▼▼▼

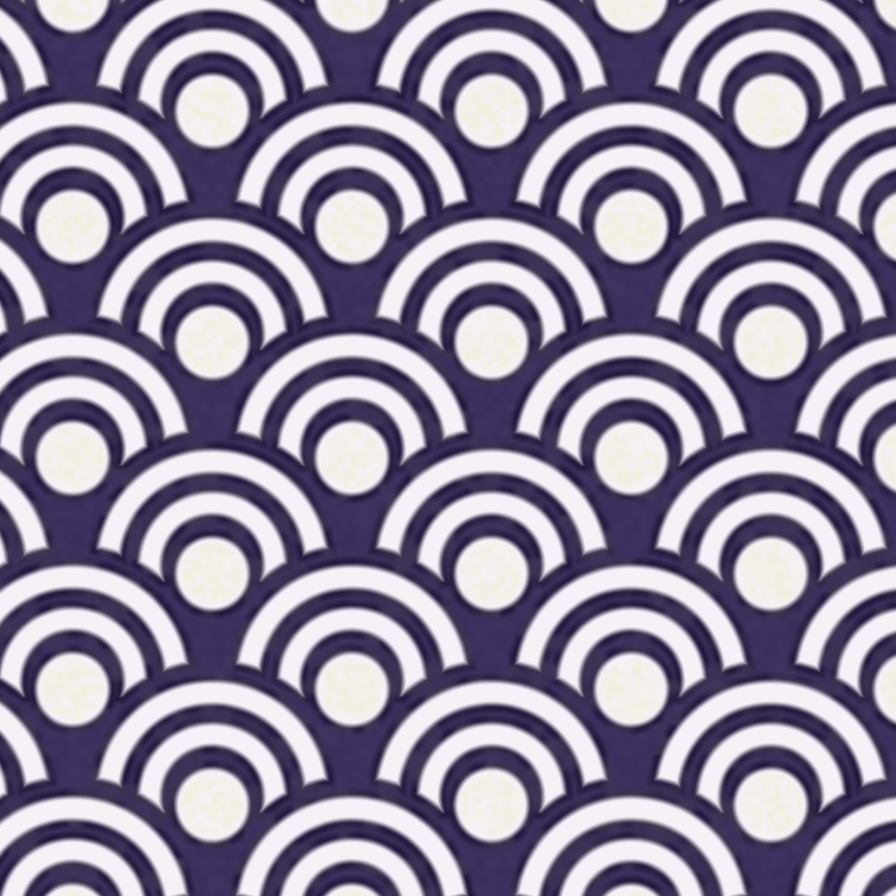
Write a WebGL 1 fragment shader that draws this pattern.

```glsl
precision highp float;
// Overlapping scale pattern: pale double arches over pale discs on deep violet.

uniform vec2 u_resolution;

#define PITCH vec2(0.3117, 0.1291)   // column spacing, row spacing
#define ORIGIN vec2(0.0811, 0.7559)  // centre of one arch
#define SCALE_RADIUS 0.1523          // dark scale that hides the rows behind
#define OUTER_ARCH vec2(0.1165, 0.0126)  // mid radius, half width
#define INNER_ARCH vec2(0.0697, 0.0122)
#define DISC vec2(0.0407, 0.0088)    // radius, drop below the arch centre
#define ARCH_FOOT 0.015              // how far arches reach below centre
#define SOFTNESS 0.0042
#define GROUND vec3(0.24, 0.19, 0.37)
#define INK vec3(0.14, 0.10, 0.24)
#define SLATE vec3(0.24, 0.20, 0.31)
#define PALE vec3(0.965, 0.945, 0.97)

float hash(vec2 p) {
  return fract(sin(dot(p, vec2(127.1, 311.7))) * 43758.5453);
}

float valueNoise(vec2 p) {
  vec2 cell = floor(p);
  vec2 f = fract(p);
  f = f * f * (3.0 - 2.0 * f);
  float low = mix(hash(cell), hash(cell + vec2(1.0, 0.0)), f.x);
  float high = mix(hash(cell + vec2(0.0, 1.0)), hash(cell + 1.0), f.x);
  return mix(low, high, f.y);
}

float archDistance(vec2 p, vec2 arch) {
  float ring = abs(length(p) - arch.x) - arch.y;
  return max(ring, -p.y - ARCH_FOOT);
}

// Position relative to the nearest arch centre in the given row
vec2 scaleCoords(vec2 uv, float row) {
  vec2 p = uv - ORIGIN - vec2(0.5 * mod(row, 2.0), 1.0) * vec2(PITCH.x, row * PITCH.y);
  p.x = (fract(p.x / PITCH.x + 0.5) - 0.5) * PITCH.x;
  return p;
}

void main() {
  vec2 uv = gl_FragCoord.xy / u_resolution.y;
  float baseRow = floor((uv.y - ORIGIN.y) / PITCH.y);

  // Paint rows from back (upper) to front (lower)
  float shape = 1.0;
  float discShape = 1.0;
  for (int i = 0; i < 3; i++) {
    vec2 p = scaleCoords(uv, baseRow + 1.0 - float(i));
    float disc = length(p + vec2(0.0, DISC.y)) - DISC.x;
    float arches = min(archDistance(p, OUTER_ARCH), archDistance(p, INNER_ARCH));
    shape = max(shape, SCALE_RADIUS - length(p));
    shape = min(shape, min(arches, disc));
    discShape = min(discShape, disc);
  }

  // Dark field: mottled rims beside the pale shapes, violet farther away
  float blotch = valueNoise(uv * 60.0);
  vec3 rim = mix(INK, SLATE, smoothstep(0.2, 0.8, blotch));
  vec3 dark = mix(rim, GROUND, smoothstep(0.004, 0.013, shape));
  dark += 0.025 * (valueNoise(uv * 110.0 + 7.0) - 0.5);

  // Pale shapes: faint cream flecks inside the discs
  float fleck = valueNoise(uv * 150.0) * smoothstep(0.0, 0.012, -discShape);
  vec3 pale = PALE - vec3(0.015, 0.01, 0.11) * fleck;

  float edge = max(SOFTNESS, 0.75 / u_resolution.y);
  float coverage = 1.0 - smoothstep(-edge, edge, shape);
  gl_FragColor = vec4(mix(dark, pale, coverage), 1.0);
}
```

▲▲▲

■ **AIM OF THE TASK**
Check each line above for the string "PITCH" and copy every line that has it.

■ **ANSWER**
#define PITCH vec2(0.3117, 0.1291)   // column spacing, row spacing
  vec2 p = uv - ORIGIN - vec2(0.5 * mod(row, 2.0), 1.0) * vec2(PITCH.x, row * PITCH.y);
  p.x = (fract(p.x / PITCH.x + 0.5) - 0.5) * PITCH.x;
  float baseRow = floor((uv.y - ORIGIN.y) / PITCH.y);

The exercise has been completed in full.